What you are asked to do.
Beginning at the line containing "<span>dc</span>" and continuing to the end of the records below, give each line again exactly as it stands, and only those lines.

Stored data
______
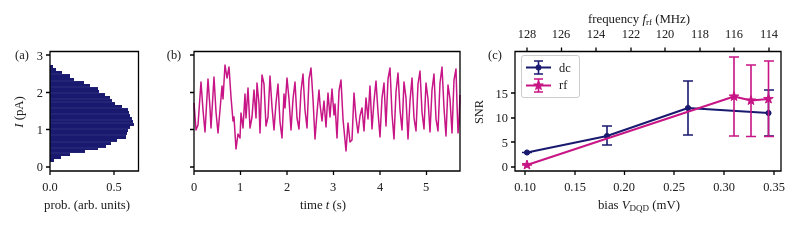
<!DOCTYPE html>
<html lang="en">
<head>
<meta charset="utf-8">
<title>Current distribution, time trace and SNR</title>
<style>
:root {
  --navy: #191970;
  --navy-light: #45458c;
  --magenta: #c71585;
  --ink: #1c1c1c;
  --legend-border: #cccccc;
}
* { box-sizing: border-box; }
html, body { margin: 0; overflow: hidden; background: #fff; }
.figure {
  display: grid;
  grid-template-columns: 160px 310px 330px;
  width: 800px;
  height: 226px;
  margin: 0;
  overflow: hidden;
  color: var(--ink);
  font: 12.4px/1 "Liberation Serif", serif;
}
.panel { position: relative; --origin: 0; }
.trace { --origin: 160; }
.snr { --origin: 470; }
.plot { display: block; width: 100%; height: 226px; }
.label {
  position: absolute;
  left: calc((var(--x) - var(--origin)) * 1px);
  top: calc(var(--y) * 1px);
  transform: translate(-50%, -50%);
  white-space: nowrap;
}
.bottom { --y: 187; }
.top { --y: 34; }
.left { transform: translate(-100%, -50%); }
.title { font-size: 12.8px; }
.tag { --y: 55; }
.upright { transform: translate(-50%, -50%) rotate(-90deg); }
sub { font-size: 9px; line-height: 0; vertical-align: -2px; }
.axes { fill: none; stroke: #000; stroke-width: 1.3; }
.bars { fill: var(--navy); }
.bar-edges { stroke: var(--navy-light); stroke-width: .5; fill: none; }
.dc, .rf { fill: none; stroke-width: 2; stroke-linejoin: round; }
.dc { stroke: var(--navy); color: var(--navy); }
.rf { stroke: var(--magenta); color: var(--magenta); }
.signal { stroke-width: 1.5; }
.error { stroke-width: 1.6; }
.marks { fill: currentColor; stroke-width: 1; }
.legend {
  position: absolute;
  left: 51px;
  top: 55px;
  display: flex;
  flex-direction: column;
  justify-content: space-around;
  width: 59px;
  height: 43px;
  padding: 3px 4px;
  border: 1px solid var(--legend-border);
  border-radius: 3px;
  background: #fff;
}
.entry { display: flex; align-items: center; gap: 8px; }
.entry svg { flex: none; width: 25px; height: 17px; }
</style>
</head>
<body>
<main class="figure">

  <section class="panel histogram">
    <svg class="plot" viewBox="0 0 160 226" aria-hidden="true">
      <defs>
        <clipPath id="bar-shape">
          <path id="bar-outline" d="M50 65H53V68H56V71H62V74H70V78H74V81H84V84H90V87H98V90H99V93H105V96H110V99H112V102H115V105H122V108H128V111H129V114H130V117H132V120H133V123H134V126H130V129H128V132H127V135H126V139H117V142H111V145H106V148H98V150H85V153H70V156H61V159H54V162H50Z"/>
        </clipPath>
      </defs>
      <use class="bars" href="#bar-outline"/>
      <path class="bar-edges" clip-path="url(#bar-shape)" d="M50 74H140M50 81H140M50 87H140M50 93H140M50 99H140M50 102H140M50 108H140M50 114H140M50 120H140M50 123H140M50 129H140M50 135H140M50 142H140M50 148H140M50 153H140"/>
      <path class="axes" d="M50 51.5H138.5V171H50ZM50 171v4M114 171v4M50 55h-4M50 92.5h-4M50 129.5h-4M50 167h-4"/>
    </svg>
    <span class="label tag" style="--x:22">(a)</span>
    <span class="label left" style="--x:43;--y:56">3</span>
    <span class="label left" style="--x:43;--y:93">2</span>
    <span class="label left" style="--x:43;--y:130">1</span>
    <span class="label left" style="--x:43;--y:167">0</span>
    <span class="label bottom" style="--x:50">0.0</span>
    <span class="label bottom" style="--x:114">0.5</span>
    <span class="label title" style="--x:87;--y:205">prob. (arb. units)</span>
    <span class="label title upright" style="--x:19;--y:112"><i>I</i> (pA)</span>
  </section>

  <section class="panel trace">
    <svg class="plot" viewBox="160 0 310 226" aria-hidden="true">
      <polyline class="rf signal" points="194,103 196,130 198,125 201,82 203,110 205,132 208,79 210,108 211,128 214,77 216,112 218,133 220,110 222,86 223,99 225,65 227,78 229,67 231,97 233,121 234,117 236,149 238,134 240,138 241,113 243,128 245,94 246,118 248,88 250,128 252,117 254,90 256,118 257,83 259,104 260,133 262,75 264,84 266,126 268,117 270,76 272,107 274,130 276,103 278,84 280,122 282,138 284,94 285,108 287,78 289,99 291,130 293,99 295,82 297,118 299,129 301,91 303,74 305,110 307,128 309,79 311,68 313,99 315,139 317,113 319,90 320,104 322,121 324,101 326,127 328,93 330,117 332,89 334,115 335,104 337,138 339,91 341,80 343,119 346,151 348,123 350,142 352,140 354,93 356,118 358,133 360,116 362,108 364,131 366,98 368,119 370,86 372,129 374,101 376,81 378,112 380,137 382,98 384,83 386,126 388,79 390,68 392,114 394,139 396,92 398,73 400,110 402,130 404,82 406,98 408,139 410,101 412,78 414,118 416,131 418,84 420,71 422,112 424,129 426,83 428,99 430,132 432,90 434,74 436,119 438,131 440,83 442,67 444,108 446,136 448,85 450,99 452,133 454,80 456,69 457,104 458,133 459,122 460,95"/>
      <path class="axes" d="M194 51.5H460V171H194ZM194 171v4M240.5 171v4M287 171v4M333.5 171v4M380 171v4M426.5 171v4M194 55h-4M194 92.5h-4M194 129.5h-4M194 167h-4"/>
    </svg>
    <span class="label tag" style="--x:174">(b)</span>
    <span class="label bottom" style="--x:194">0</span>
    <span class="label bottom" style="--x:240">1</span>
    <span class="label bottom" style="--x:287">2</span>
    <span class="label bottom" style="--x:333">3</span>
    <span class="label bottom" style="--x:380">4</span>
    <span class="label bottom" style="--x:426">5</span>
    <span class="label title" style="--x:323;--y:205">time <i>t</i> (s)</span>
  </section>

  <section class="panel snr">
    <svg class="plot" viewBox="470 0 330 226" aria-hidden="true">
      <defs>
        <circle id="dot" r="2.6"/>
        <polygon id="star" points="0,-5 1.2,-1.6 4.8,-1.5 1.9,.6 2.9,4 0,2 -2.9,4 -1.9,.6 -4.8,-1.5 -1.2,-1.6"/>
      </defs>
      <g class="dc">
        <polyline points="527,152.5 607,136 688,108 768.5,113"/>
        <path class="error" d="M522 152.5h10M607 126V145M602 126h10M602 145h10M688 81V135M683 81h10M683 135h10M768.5 90V136M764 90h10M764 136h10"/>
        <g class="marks">
          <use href="#dot" x="527" y="152.5"/>
          <use href="#dot" x="607" y="136"/>
          <use href="#dot" x="688" y="108"/>
          <use href="#dot" x="768.5" y="113"/>
        </g>
      </g>
      <g class="rf">
        <polyline points="527,165 734,96.5 751,100.5 768.5,99"/>
        <path class="error" d="M522 165h10M734 57V136M729 57h10M729 136h10M751 65V136.5M746 65h10M746 136.5h10M768.5 61V136.5M764 61h10M764 136.5h10"/>
        <g class="marks">
          <use href="#star" x="527" y="165"/>
          <use href="#star" x="734" y="96.5"/>
          <use href="#star" x="751" y="100.5"/>
          <use href="#star" x="768.5" y="99"/>
        </g>
      </g>
      <path class="axes" d="M515 51.5H781V171H515ZM525 171v4M575 171v4M624.5 171v4M674 171v4M724 171v4M774 171v4M515 93h-4M515 118h-4M515 142h-4M515 167h-4M527 51.5v-4M561.5 51.5v-4M596 51.5v-4M631 51.5v-4M665 51.5v-4M700 51.5v-4M734 51.5v-4M769 51.5v-4"/>
    </svg>
    <div class="legend">
      <div class="entry">
        <svg class="dc" viewBox="0 0 25 17" aria-hidden="true">
          <path d="M0 8.5H25"/>
          <path class="error" d="M12.5 2V15M8 2h9M8 15h9"/>
          <use class="marks" href="#dot" x="12.5" y="8.5"/>
        </svg>
        <span>dc</span>
      </div>
      <div class="entry">
        <svg class="rf" viewBox="0 0 25 17" aria-hidden="true">
          <path d="M0 8.5H25"/>
          <path class="error" d="M12.5 2V15M8 2h9M8 15h9"/>
          <use class="marks" href="#star" x="12.5" y="8.5"/>
        </svg>
        <span>rf</span>
      </div>
    </div>
    <span class="label tag" style="--x:495">(c)</span>
    <span class="label title" style="--x:639;--y:19">frequency <i>f</i><sub>rf</sub> (MHz)</span>
    <span class="label top" style="--x:527">128</span>
    <span class="label top" style="--x:561">126</span>
    <span class="label top" style="--x:596">124</span>
    <span class="label top" style="--x:631">122</span>
    <span class="label top" style="--x:665">120</span>
    <span class="label top" style="--x:700">118</span>
    <span class="label top" style="--x:734">116</span>
    <span class="label top" style="--x:769">114</span>
    <span class="label left" style="--x:508;--y:94">15</span>
    <span class="label left" style="--x:508;--y:118">10</span>
    <span class="label left" style="--x:508;--y:143">5</span>
    <span class="label left" style="--x:508;--y:167">0</span>
    <span class="label bottom" style="--x:525">0.10</span>
    <span class="label bottom" style="--x:575">0.15</span>
    <span class="label bottom" style="--x:624">0.20</span>
    <span class="label bottom" style="--x:674">0.25</span>
    <span class="label bottom" style="--x:724">0.30</span>
    <span class="label bottom" style="--x:774">0.35</span>
    <span class="label title" style="--x:639;--y:205">bias <i>V</i><sub>DQD</sub> (mV)</span>
    <span class="label upright" style="--x:479;--y:112">SNR</span>
  </section>

</main>
</body>
</html>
______
Your solution.
        <span>dc</span>
      </div>
      <div class="entry">
        <svg class="rf" viewBox="0 0 25 17" aria-hidden="true">
          <path d="M0 8.5H25"/>
          <path class="error" d="M12.5 2V15M8 2h9M8 15h9"/>
          <use class="marks" href="#star" x="12.5" y="8.5"/>
        </svg>
        <span>rf</span>
      </div>
    </div>
    <span class="label tag" style="--x:495">(c)</span>
    <span class="label title" style="--x:639;--y:19">frequency <i>f</i><sub>rf</sub> (MHz)</span>
    <span class="label top" style="--x:527">128</span>
    <span class="label top" style="--x:561">126</span>
    <span class="label top" style="--x:596">124</span>
    <span class="label top" style="--x:631">122</span>
    <span class="label top" style="--x:665">120</span>
    <span class="label top" style="--x:700">118</span>
    <span class="label top" style="--x:734">116</span>
    <span class="label top" style="--x:769">114</span>
    <span class="label left" style="--x:508;--y:94">15</span>
    <span class="label left" style="--x:508;--y:118">10</span>
    <span class="label left" style="--x:508;--y:143">5</span>
    <span class="label left" style="--x:508;--y:167">0</span>
    <span class="label bottom" style="--x:525">0.10</span>
    <span class="label bottom" style="--x:575">0.15</span>
    <span class="label bottom" style="--x:624">0.20</span>
    <span class="label bottom" style="--x:674">0.25</span>
    <span class="label bottom" style="--x:724">0.30</span>
    <span class="label bottom" style="--x:774">0.35</span>
    <span class="label title" style="--x:639;--y:205">bias <i>V</i><sub>DQD</sub> (mV)</span>
    <span class="label upright" style="--x:479;--y:112">SNR</span>
  </section>

</main>
</body>
</html>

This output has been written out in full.